This resource introduces the electromagnetic spectrum, electromagnetic waves and the equation for wave speed. It includes a series of practice questions as well as a fun ‘unscrabble the words’ plenary activity.

This resource introduces the phrases of the moon and how solar and lunar eclipses form. It is an incredibly useful visual aid and includes a series of questions about eclipses for students to respond to.

This PowerPoint provides an easy-to-use visual aid for introducing echoes, ultrasounds and echolocations. The resource includes short activities and links to useful websites relating to the topic.

This PowerPoint provides a useful visual aid for a lesson on series and parallel circuits. Before the lesson starts, I set up four electrical circuits in the classroom (these are shown on slide 3). Students begin by recapping how they draw electrical diagrams before being introduced to the idea of series and parallel circuits. Students then perform a series of very simple experiments to help them compare current and voltage in series and parallel. After completing the experiments and feeding back their findings to the class, the students complete two fun and easy assessment for learning activities. One is a back-to-back diagram drawing activity and the final activity uses dice and encourages students to reflect on what they have learned.

This resources provides a clear and easy-to-follow introduction to pressure in liquids. The resource is well supported by a simple demonstration of water coming out of three holes in a container, where the holes are spaced out evenly along a vertical line. By the end of the lesson, students should be secure in their understanding that liquid pressure increases as depth increases and the science behind why some objects float whilst others sink.

This resource encourages students to look beyond our world and out into the universe. They will investigate its features, the role of gravity, and the vast distances between structures making up the Universe. They will consider what the significance is of star colour and temperature and what is the predicted life cycle of a star. They will research what the scientific understanding is of the origin of the Universe and what evidence supports the Big Bang theory. They could also consider how technology has advanced scientific understanding of the Universe and what will be the impact of emerging projects.

This fun, creative and easy-to-use resource introduces the equation for density and includes practice questions for students to answer. It also includes a useful visual to help students understand why some objects float whilst others sink and invites students to carry out their own research on Archimedes.
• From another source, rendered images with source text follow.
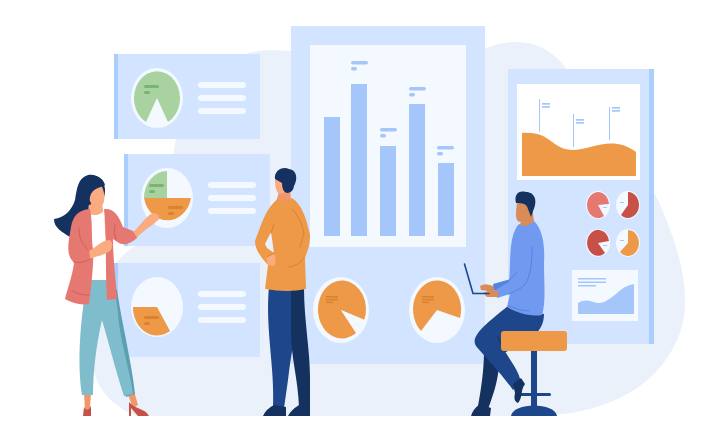
<!DOCTYPE html>
<html lang="en">
<head>
<meta charset="utf-8">
<title>Team presenting data dashboards</title>
<style>
:root{
  --backdrop:#eaf1fa; --panel:#d2e4ff; --edge:#aacfff; --paper:#f3f9ff; --bar:#a4c6fa;
  --orange:#ee9947; --orange-dark:#d98232; --green:#a8d3a0; --green-dark:#7cb374;
  --coral:#e57871; --coral-dark:#cf5f5c; --red:#c75146; --navy:#14315f; --blue:#1d468b;
  --sky:#7099f0; --sky-dark:#5682df; --teal:#80bdcc; --teal-dark:#5c9fb0;
  --skin:#fbab80; --skin-dark:#ef966b; --tan:#d98c5a; --white:#fff;
}
html,body{margin:0;background:var(--white);overflow:hidden}
svg{display:block;width:704px;height:435px}
.backdrop{fill:var(--backdrop)} .panel{fill:var(--panel)} .edge{fill:var(--edge)}
.paper{fill:var(--paper)} .bar{fill:var(--bar)} .white{fill:var(--white)}
.orange{fill:var(--orange)} .orange-dark{fill:var(--orange-dark)}
.green{fill:var(--green)} .green-dark{fill:var(--green-dark)}
.coral{fill:var(--coral)} .coral-dark{fill:var(--coral-dark)} .red{fill:var(--red)}
.navy{fill:var(--navy)} .blue{fill:var(--blue)} .sky{fill:var(--sky)} .sky-dark{fill:var(--sky-dark)}
.teal{fill:var(--teal)} .teal-dark{fill:var(--teal-dark)}
.skin{fill:var(--skin)} .skin-dark{fill:var(--skin-dark)} .tan{fill:var(--tan)}
.fold{fill:none;stroke-linecap:round;stroke-width:1}
.on-coral{stroke:var(--coral-dark)} .on-orange{stroke:var(--orange-dark)} .on-sky{stroke:var(--sky-dark)} .on-navy{stroke:var(--navy)}
.marker{stroke:var(--bar);stroke-width:1}
.laptop{fill:none;stroke:var(--blue);stroke-width:1.6;stroke-linecap:round;stroke-linejoin:round}
</style>
</head>
<body>
<svg viewBox="0 0 704 435" role="img" aria-label="Three people discussing charts on large dashboard panels">
<defs>
  <g id="text-lines">
    <rect width="48" height="6" rx="3"/><rect y="13" width="48" height="6" rx="3"/><rect y="26" width="48" height="6" rx="3"/>
  </g>
  <g id="chart-label"><rect width="17" height="3.4" rx="1.7"/><rect y="6" width="6" height="3.4" rx="1.7"/></g>
  <g id="pie-label"><rect width="15" height="3" rx="1.5"/><rect y="6" width="6" height="3" rx="1.5"/></g>
  <g id="pie-notes"><rect width="12" height="1.6"/><rect y="2.8" width="12" height="1.6"/><rect y="5.6" width="7" height="1.6"/></g>
  <g id="marker-label"><rect width="8" height="1.7"/><rect y="3" width="8" height="1.7"/></g>
</defs>

<path id="backdrop" class="backdrop" d="M173 160C178 108 205 52 272 50C340 52 420 80 470 60C490 38 532 36 553 55C570 66 574 90 594 118C622 152 650 176 664 214C684 262 692 305 678 338C656 390 602 416 530 416H136C108 404 93 384 92 358C92 310 104 262 136 246C174 228 172 190 173 160Z"/>

<g id="card-top">
  <rect class="panel" x="114" y="54" width="146" height="85"/><rect class="edge" x="114" y="54" width="4" height="85"/>
  <ellipse class="paper" cx="157" cy="98" rx="26" ry="30"/>
  <path class="green" d="M157 98L146 122A23 27 0 1 1 168 122Z"/>
  <use href="#pie-label" class="green-dark" x="144" y="85"/>
  <use href="#text-lines" class="paper" x="198" y="82"/>
</g>
<g id="card-middle">
  <rect class="panel" x="124" y="154" width="146" height="92"/><rect class="edge" x="124" y="154" width="4" height="92"/>
  <ellipse class="paper" cx="167" cy="198" rx="26" ry="30"/>
  <path class="green" d="M167 198V171A23 27 0 0 0 144 198Z"/>
  <path class="orange" d="M144 198H191A24 28 0 0 1 144 198Z"/>
  <use href="#pie-label" class="green-dark" x="149" y="184"/><use href="#pie-label" class="orange-dark" x="168" y="206"/>
  <use href="#text-lines" class="paper" x="208" y="182"/>
</g>
<g id="card-bottom">
  <rect class="panel" x="114" y="263" width="146" height="94"/><rect class="edge" x="114" y="263" width="4" height="94"/>
  <ellipse class="paper" cx="157" cy="307" rx="26" ry="30"/>
  <path class="orange" d="M157 307H133A24 28 0 0 0 170 331Z"/>
  <use href="#pie-label" class="orange-dark" x="144" y="316"/>
  <use href="#text-lines" class="paper" x="198" y="291"/>
</g>

<g id="main-board">
  <rect class="panel" x="291" y="26" width="194" height="338"/>
  <rect class="paper" x="310" y="45" width="156" height="202"/>
  <g class="bar">
    <rect x="324" y="117" width="16" height="119"/><rect x="351" y="84" width="16" height="152"/>
    <rect x="380" y="146" width="16" height="90"/><rect x="409" y="104" width="16" height="132"/>
    <rect x="438" y="163" width="16" height="73"/>
    <use href="#chart-label" x="351" y="61"/><use href="#chart-label" x="380" y="128"/>
    <use href="#chart-label" x="409" y="87"/><use href="#chart-label" x="437" y="146"/>
  </g>
  <ellipse class="paper" cx="341" cy="310" rx="28" ry="33"/>
  <path class="orange" d="M341 310L364 321A24 29 0 1 0 356 333L341 310Z"/>
  <path class="paper" d="M341 310L365 320Q362 328 357 334Z"/>
  <ellipse class="paper" cx="437" cy="310" rx="28" ry="33"/>
  <path class="orange" d="M437 310L460 318A24 29 0 1 0 421 331Z"/>
  <use href="#pie-notes" class="orange-dark" x="326" y="296"/><use href="#pie-notes" class="orange-dark" x="422" y="296"/>
</g>

<g id="side-board">
  <rect class="panel" x="508" y="69" width="146" height="275"/><rect class="edge" x="649" y="69" width="5" height="275"/>
  <rect class="white" x="517" y="84" width="123" height="96"/>
  <path class="orange" d="M522 133C552 131 550 149 572 150C592 150 612 134 636 152V176H522Z"/>
  <path class="marker" d="M539.5 99V132M573.5 114V147M609.5 107V140"/>
  <g class="bar"><use href="#marker-label" x="542" y="103"/><use href="#marker-label" x="576" y="119"/><use href="#marker-label" x="612" y="107"/></g>
  <g id="small-pies">
    <g class="paper"><ellipse cx="598" cy="205" rx="12" ry="14"/><ellipse cx="628" cy="205" rx="12" ry="14"/><ellipse cx="598" cy="243" rx="12" ry="14"/><ellipse cx="628" cy="243" rx="12" ry="14"/></g>
    <path class="coral" d="M598 205L609 204A11 13 0 1 0 604 216Z"/>
    <path class="red" d="M628 205V192A11 13 0 1 1 621 215Z"/>
    <path class="red" d="M598 243L609 241A11 13 0 1 0 605 253Z"/>
    <path class="orange" d="M628 243V230A11 13 0 1 1 620 252Z"/>
    <g class="bar"><rect x="603" y="207" width="4" height="1"/><rect x="620" y="202" width="4" height="1"/><rect x="603" y="245" width="4" height="1"/><rect x="620" y="240" width="4" height="1"/></g>
  </g>
  <rect class="paper" x="572" y="270" width="66" height="51"/>
  <path class="bar" d="M578 303C590 296 594 306 604 302C616 297 620 286 634 284V314H578Z"/>
  <g class="bar"><rect x="578" y="278" width="28" height="1.5"/><rect x="578" y="281.5" width="28" height="1.5"/><rect x="578" y="285" width="18" height="1.5"/></g>
</g>

<g id="presenter">
  <path class="navy" d="M88 175C98 173 106 182 105 192C104 202 98 212 93 219C90 234 78 241 70 237C62 232 54 228 54 219C64 218 72 210 75 200C77 188 78 178 88 175Z"/>
  <path class="skin-dark" d="M84 392L91 393L90 408L85 411ZM127 392L134 391L138 405L133 408Z"/>
  <path class="red" d="M84 407C86 411 89 410 91 406L91 416H83ZM129 402C136 410 145 408 149 416H138L131 408V416H129Z"/>
  <path class="teal-dark" d="M100 280L117 290C122 324 132 364 135 394L126 397C116 362 102 324 98 300Z"/>
  <path class="teal" d="M88 276H107C117 290 117 306 119 324C123 351 130 372 133 394L124 396C116 372 108 340 102 320C96 346 93 372 93 395L82 395C77 362 80 320 88 276Z"/>
  <path class="skin" d="M88 205L102 203L107 236L90 238Z"/>
  <path class="white" d="M89 214Q98 217 104 211L108 280H90Z"/>
  <path class="skin" d="M91 185Q98 181 102 187C106 195 105 206 99 208L100 213Q96 217 90 212L91 203Q87 199 91 185Z"/>
  <path class="navy" d="M82 181C90 171 103 176 105 185C100 188 92 188 90 197L88 210Q80 205 82 181Z"/>
  <path class="skin" d="M132 233C142 224 146 216 153 213Q160 213 159 219C153 226 143 230 136 239Z"/>
  <path class="coral" d="M104 209C114 208 119 216 123 227L133 231L137 238C130 244 123 247 116 241L113 239C113 261 116 280 117 299L107 300C105 270 107 237 104 209Z"/>
  <path class="coral" d="M90 209C78 210 73 216 71 227C69 240 66 250 71 259L74 263C72 278 67 290 65 299Q77 306 89 304C92 281 94 260 93 249C91 238 93 224 90 209Z"/>
  <path class="skin" d="M87 252C96 248 101 240 110 240Q114 243 111 250C104 256 96 256 89 259Z"/>
  <path class="coral" d="M72 240L89 249L90 258C83 264 74 264 70 257Z"/>
  <path class="fold on-coral" d="M79 228Q78 240 87 249M74 262Q82 264 90 259M116 240Q113 232 115 225M72 291Q82 296 89 295"/>
</g>

<g id="standing-colleague">
  <path class="blue" d="M269 286H304C299 318 292 344 288 380L284 408H273C275 366 265 330 269 286Z"/>
  <path class="navy" d="M291 288H304C304 320 310 350 310 377V407H299C298 378 291 359 291 330Z"/>
  <path class="navy" d="M274 405L286 407V416H263Q266 409 274 405ZM299 405L310 406V416H288Q291 410 299 405Z"/>
  <path class="skin-dark" d="M279 183H290L291 203Q283 208 276 202L279 192Z"/>
  <path class="skin" d="M275 181Q276 175 281 176L286 190Q283 195 278 193Q275 189 275 181Z"/>
  <path class="navy" d="M275 179C274 171 282 166 289 169C297 170 298 179 294 186Q293 193 287 193Q282 192 282 183Z"/>
  <path class="orange" d="M278 199Q285 204 292 198C302 205 306 217 310 235C310 246 307 252 305 258L306 289Q288 293 265 289L268 265C261 257 255 250 255 241C260 229 265 208 278 199Z"/>
  <path class="skin" d="M266 257L274 254Q277 260 274 266L268 265Z"/>
  <path class="backdrop" d="M271 232L274 253L267 248L265 244Z"/>
  <path class="fold on-orange" d="M274 224L271 233M267 257L274 253M292 209Q301 218 304 233L300 247M304 258Q298 266 289 267"/>
</g>

<g id="seated-colleague">
  <g id="stool">
    <rect class="blue" x="531" y="350" width="6" height="60"/><rect class="blue" x="517" y="393" width="34" height="3" rx="1.5"/>
    <path class="blue" d="M511 416C513 402 555 402 557 416Z"/>
  </g>
  <path class="navy" d="M537 316C533 338 508 351 499 356C500 375 494 393 488 409L478 406C481 390 484 370 484 351C491 338 506 323 522 315Z"/>
  <path class="navy" d="M480 404L491 408L490 416H471Q473 409 480 404Z"/>
  <path class="blue" d="M508 306L544 314C544 334 526 344 502 346C510 361 519 370 521 383L513 390C501 373 485 357 476 346C470 337 484 325 508 306Z"/>
  <path class="navy" d="M513 384L521 378L525 384C520 391 523 397 518 403Q513 401 515 393Z"/>
  <path class="fold on-navy" d="M502 346L498 337M518 339Q511 343 502 346"/>
  <rect class="orange" x="501" y="331" width="66" height="20" rx="3"/>
  <path class="tan" d="M480 286Q486 282 495 287L494 292L481 290Z"/>
  <path class="sky-dark" d="M493 284L511 279V292L494 290Z"/>
  <path class="tan" d="M517 202L531 199L534 221Q528 229 519 226L521 222Q515 222 516 212Z"/>
  <path class="navy" d="M516 203C514 195 518 190 526 192C535 192 538 201 533 211L531 217L528 209Q527 202 516 203Z"/>
  <path class="sky" d="M519 224Q526 229 534 221C543 230 545 246 544 263C544 284 546 302 542 315C530 317 517 313 507 307L510 294L497 298L495 290L509 282C511 263 508 236 519 224Z"/>
  <path class="tan" d="M483 293Q490 289 498 291L498 297L487 297Z"/>
  <path class="fold on-sky" d="M532 247C532 263 531 282 521 288L509 294M510 280L517 272M509 306Q520 311 529 311"/>
  <path class="laptop" d="M464.500 264L473 293.500H489"/>
</g>
</svg>
</body>
</html>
This resource provides an incredibly useful visual aid for the topic of ‘colours of light’. It covers everything from refraction and dispersion, to colour filters and explanations for why objects appear differently in different colours of light.

This resource introduces circuit symbols and scientific diagrams of electrical circuits. It includes a series of short activities to test student knowledge and understanding of the topic.

This resource introduces moments as the turning effect of a force, the equation for calculating moments, and the law of moments. It includes several questions for students to complete, to help ensure a secure understanding of the knowledge.

This resource introduces the speed, distance, time equation, distance-time graphs and speed-time graphs. It includes a series of questions for students to answer and graphs for students to draw. It also introduces how average speed is calculated and plotted on a graph.